Professional Bio


Ph.D., Physics, University of Denver, 2013

B.S., Physics, Nebraska Wesleyan University, 2008

Academic Preparation

Doctoral Dissertation: Biophysical Approaches to Human Genetic Disorders: ADSL Deficiency as a Model.  Advisors: David Patterson, Kingshuk Ghosh, Sean Shaheen

Research & Scholarship

Research Directions

Biological Physics

Biological physics is a dynamic field of study.  We are trying to observe the microscopic with high resolution and innovative microscopes, and model biological processes with physical principles.  The apparatus I am in the process of building is a multiphoton microscope for multiphoton laser scanning microscopy (MLSM).  MLSM is a fluorescence imaging technique that is becoming widely used for studying microscopic structures, such as material characterization and biological tissue.  It is unique in that it focuses the laser to a small focal plane to increase the probability two or more incident photons combining to excite a fluorophore to generate a measurable optical response.

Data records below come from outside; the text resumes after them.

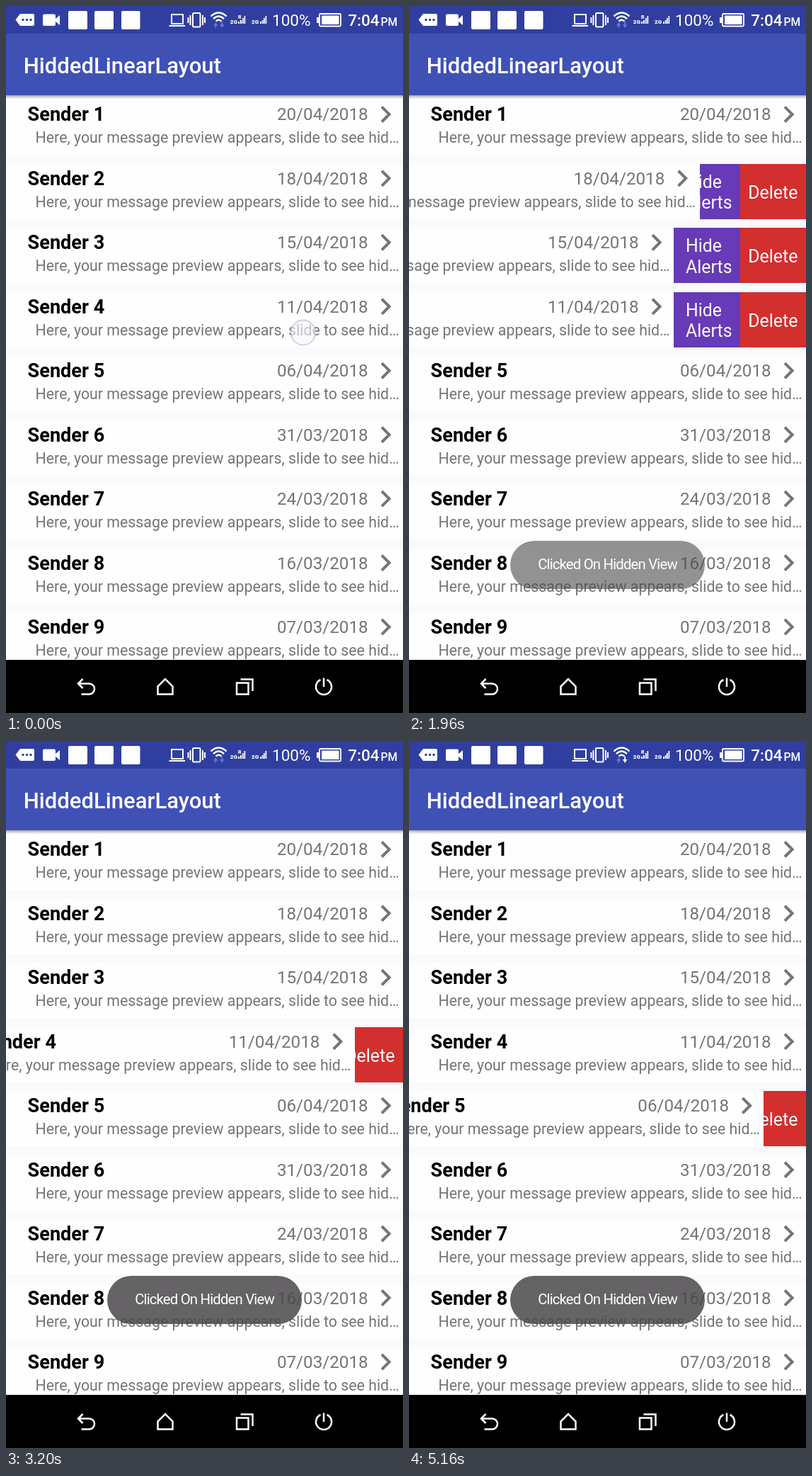
Write an HTML page that moves like this. It is 561 px wide and 998 px high and loops after 5200 ms.

```html
<!DOCTYPE html>
<html lang="en">
<head>
<meta charset="utf-8">
<style>
  html, body { margin: 0; width: 100%; height: 100%; overflow: hidden; background: #faf9fb; }
  svg { display: block; width: 561px; height: 998px; font-family: Roboto, sans-serif; }
  #list rect { shape-rendering: crispEdges; }
  .sender { font-size: 27.1px; font-weight: 700; }
  .date { font-size: 24.2px; fill: #757575; text-anchor: middle; }
  .preview { font-size: 21.33px; fill: #757575; }
  .action { font-size: 24.9px; fill: #fff; }
  .line { fill: none; stroke: #fff; stroke-width: 2.5; }
</style>
</head>
<body>
<svg viewBox="0 0 561 998">
  <defs>
    <linearGradient id="shade" x2="0" y2="1">
      <stop stop-color="#000" stop-opacity=".32"/>
      <stop offset="1" stop-color="#000" stop-opacity="0"/>
    </linearGradient>
  </defs>
  <rect width="561" height="998" fill="#faf9fb"/>
  <g id="list"></g>

  <rect y="126" width="561" height="5" fill="url(#shade)"/>
  <rect y="39" width="561" height="87" fill="#3f51b5"/>
  <text x="24.7" y="94.5" font-size="31.05" font-weight="500" fill="#fff">HiddedLinearLayout</text>

  <g id="status" fill="#fff">
    <rect width="561" height="39" fill="#303f9f"/>
    <path d="M20 11H38a2 2 0 0 1 2 2V26a2 2 0 0 1-2 2H20L13.5 19.5z"/>
    <g fill="#303f9f"><circle cx="24" cy="19.5" r="1.7"/><circle cx="29.5" cy="19.5" r="1.7"/><circle cx="35" cy="19.5" r="1.7"/></g>
    <rect x="52" y="11.5" width="18" height="16.5" rx="2"/>
    <path d="M69 19l7-6v14l-7-6z"/>
    <rect x="88" y="7" width="27" height="26" rx="2"/>
    <rect x="125" y="7" width="27" height="26" rx="2"/>
    <rect x="163" y="7" width="26.5" height="26" rx="2"/>
    <g class="line" style="stroke-width:2">
      <path d="M234 12H250V25H234zM230.5 28H253"/>
      <rect x="264" y="10" width="10.5" height="19.5" rx="1.5"/>
      <path d="M260.5 13V27M257.5 16V24M278 13V27M281 16V24"/>
      <path stroke-width="2.4" d="M289.5 14.5Q300.5 4.5 311.5 14.5M293 18Q300.5 11 308 18M296.5 21.5Q300.5 18 304.5 21.5"/>
    </g>
    <path d="M293 28l3.200-5 3.200 5zM295.300 27h1.800v4h-1.800z" fill="#6575cf"/>
    <path id="download" d="M302 26h6.400l-3.200 5zM304.300 22h1.800v5h-1.800z"/>
    <g font-size="8" font-weight="900">
      <text x="316.8" y="25">2G</text><text x="347" y="25">2G</text>
      <text x="328" y="18" font-size="7">R</text>
    </g>
    <path d="M328 22h2v3h-2zM331 20h2v5h-2zM334 17h1.700v8H334zM336.500 14h1.700v11h-1.700zM359 22h2v3h-2zM361.800 20h1.700v5h-1.700zM364 17h1.700v8H364zM366.500 14h1.700v11h-1.700z"/>
    <text x="376" y="28" font-size="22.5">100%</text>
    <rect class="line" x="443" y="11" width="30" height="17.5" rx="1.5" style="stroke-width:1.8"/>
    <path d="M446 13.500H470.500V26H446zM439 16h3v8h-3z"/>
    <text x="483.3" y="28" font-size="22.5" font-weight="500">7:04</text>
    <text x="529.6" y="28" font-size="15.6" font-weight="500">PM</text>
  </g>

  <g id="toast">
    <rect x="143" y="755" width="275" height="68" rx="34" fill="#4a484b" opacity=".85"/>
    <text x="280.5" y="795" font-size="20.4" letter-spacing="-.85" text-anchor="middle" fill="#fff">Clicked On Hidden View</text>
  </g>
  <circle id="touch" r="17.5" fill="#f7f7fd" fill-opacity=".6" stroke="#aeb0d4" stroke-opacity=".55" stroke-width="2"/>

  <rect y="923" width="561" height="75"/>
  <g class="line">
    <path d="M108.500 950L102 956.500L108.500 963M102 956.500H117.500a7.500 7.500 0 0 1 0 15H106.500"/>
    <path d="M214.500 960.500L225 950L235.500 960.500V971.500H214.500z"/>
    <path d="M326 955.500H342.500V971.500H326zM331.500 950.500H348.500V967"/>
    <path d="M444.500 951a11 11 0 1 0 9 0M449 948.500V961"/>
  </g>
</svg>
<script>
const LOOP = 5200, STEP = 40, OPEN = 187;
const $ = id => document.getElementById(id);
const dates = ['20/04', '18/04', '15/04', '11/04', '06/04', '31/03', '24/03', '16/03', '07/03'];

// Per row: opening start and end, closing start and end
const slides = {
  2: [1000, 1300, 1764, 2764],
  3: [500, 750, 2155, 3130],
  4: [40, 280, 2565, 3565],
  5: [3860, 4200, 4455, 5490]
};

// Start, end, x, y, horizontal travel, strength
const touches = [
  [0, 220, 420, 461, -170, 1],
  [480, 720, 425, 368, -170, 1],
  [960, 1240, 430, 275, -170, 1],
  [1560, 1800, 500, 275, 0, .5],
  [2120, 2360, 495, 371, 0, .5],
  [2520, 2760, 495, 455, 0, .5],
  [3800, 4120, 478, 539, -180, 1],
  [4400, 4680, 456, 544, 0, .5]
];

const actions = row => `
  <g id="actions${row}">
    <rect x="374" width="94" height="78" fill="#673ab7"/>
    <rect x="467.5" width="94" height="78" fill="#d32f2f"/>
    <text class="action" x="391" y="34">Hide</text>
    <text class="action" x="391" y="63.5">Alerts</text>
    <text class="action" x="514.3" y="49" text-anchor="middle">Delete</text>
  </g>`;

$('list').innerHTML = dates.map((date, i) => `
  <g transform="translate(0 ${132.4 + 90.45 * i})">
    ${slides[i + 1] ? actions(i + 1) : ''}
    <g id="row${i + 1}">
      <rect width="561" height="78" fill="#fefefe"/>
      <text class="sender" x="30.6" y="30">Sender ${i + 1}</text>
      <text class="date" x="447.3" y="29">${date}/2018</text>
      <path d="M531 9.900L541.600 20.500L531 31.100" fill="none" stroke="#757575" stroke-width="4"/>
      <text class="preview" x="41.6" y="61">Here, your message preview appears, slide to see hid…</text>
    </g>
  </g>`).join('');

const progress = (t, a, b) => Math.min(1, Math.max(0, (t - a) / (b - a)));

function draw(t) {
  for (const [row, [a, b, c, d]] of Object.entries(slides)) {
    const shift = OPEN * (progress(t, a, b) - progress(t, c, d));
    $('row' + row).setAttribute('transform', `translate(${-shift} 0)`);
    $('actions' + row).setAttribute('visibility', shift > 0 ? 'visible' : 'hidden');
  }
  $('toast').setAttribute('opacity', progress(t, 1780, 2040));
  $('download').setAttribute('fill', t < 3240 ? '#6575cf' : '#fff');

  const active = touches.find(([a, b]) => t >= a && t < b);
  if (active) {
    const [a, b, x, y, travel, strength] = active;
    $('touch').setAttribute('cx', x + travel * progress(t, a, b));
    $('touch').setAttribute('cy', y);
    $('touch').setAttribute('opacity', strength * Math.min(1, (b - t) / 120));
  } else {
    $('touch').setAttribute('opacity', 0);
  }
}

const start = performance.now();
function tick() {
  const t = (performance.now() - start) % LOOP;
  draw(Math.floor(t / STEP) * STEP);
  requestAnimationFrame(tick);
}
tick();
</script>
</body>
</html>
```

Thus, MLSM provides high resolution images of the nonlinear microscopic world, in 3D.  MLSM is an attractive alternative to confocal microscopy because it reduces phototoxicity, has less background signal, and increases imaging depth.  I am in the process of learning different programs for protein folding, protein engineering, and building physical models of biological processes. 


Physics Education Research

I am also passionate about physics education research.  Specifically, I want to determine if there are adequate data acquisition tools available for visually impaired students to learn physics as effectively as students that can see.  By adapting researched based pedagogies such as Interactive Lecture Demonstrations and Workshop Physics for students who are unable to visualize data, learning gains can be compared to published results to determine if new tools need to be developed for blind students to learn physics effectively.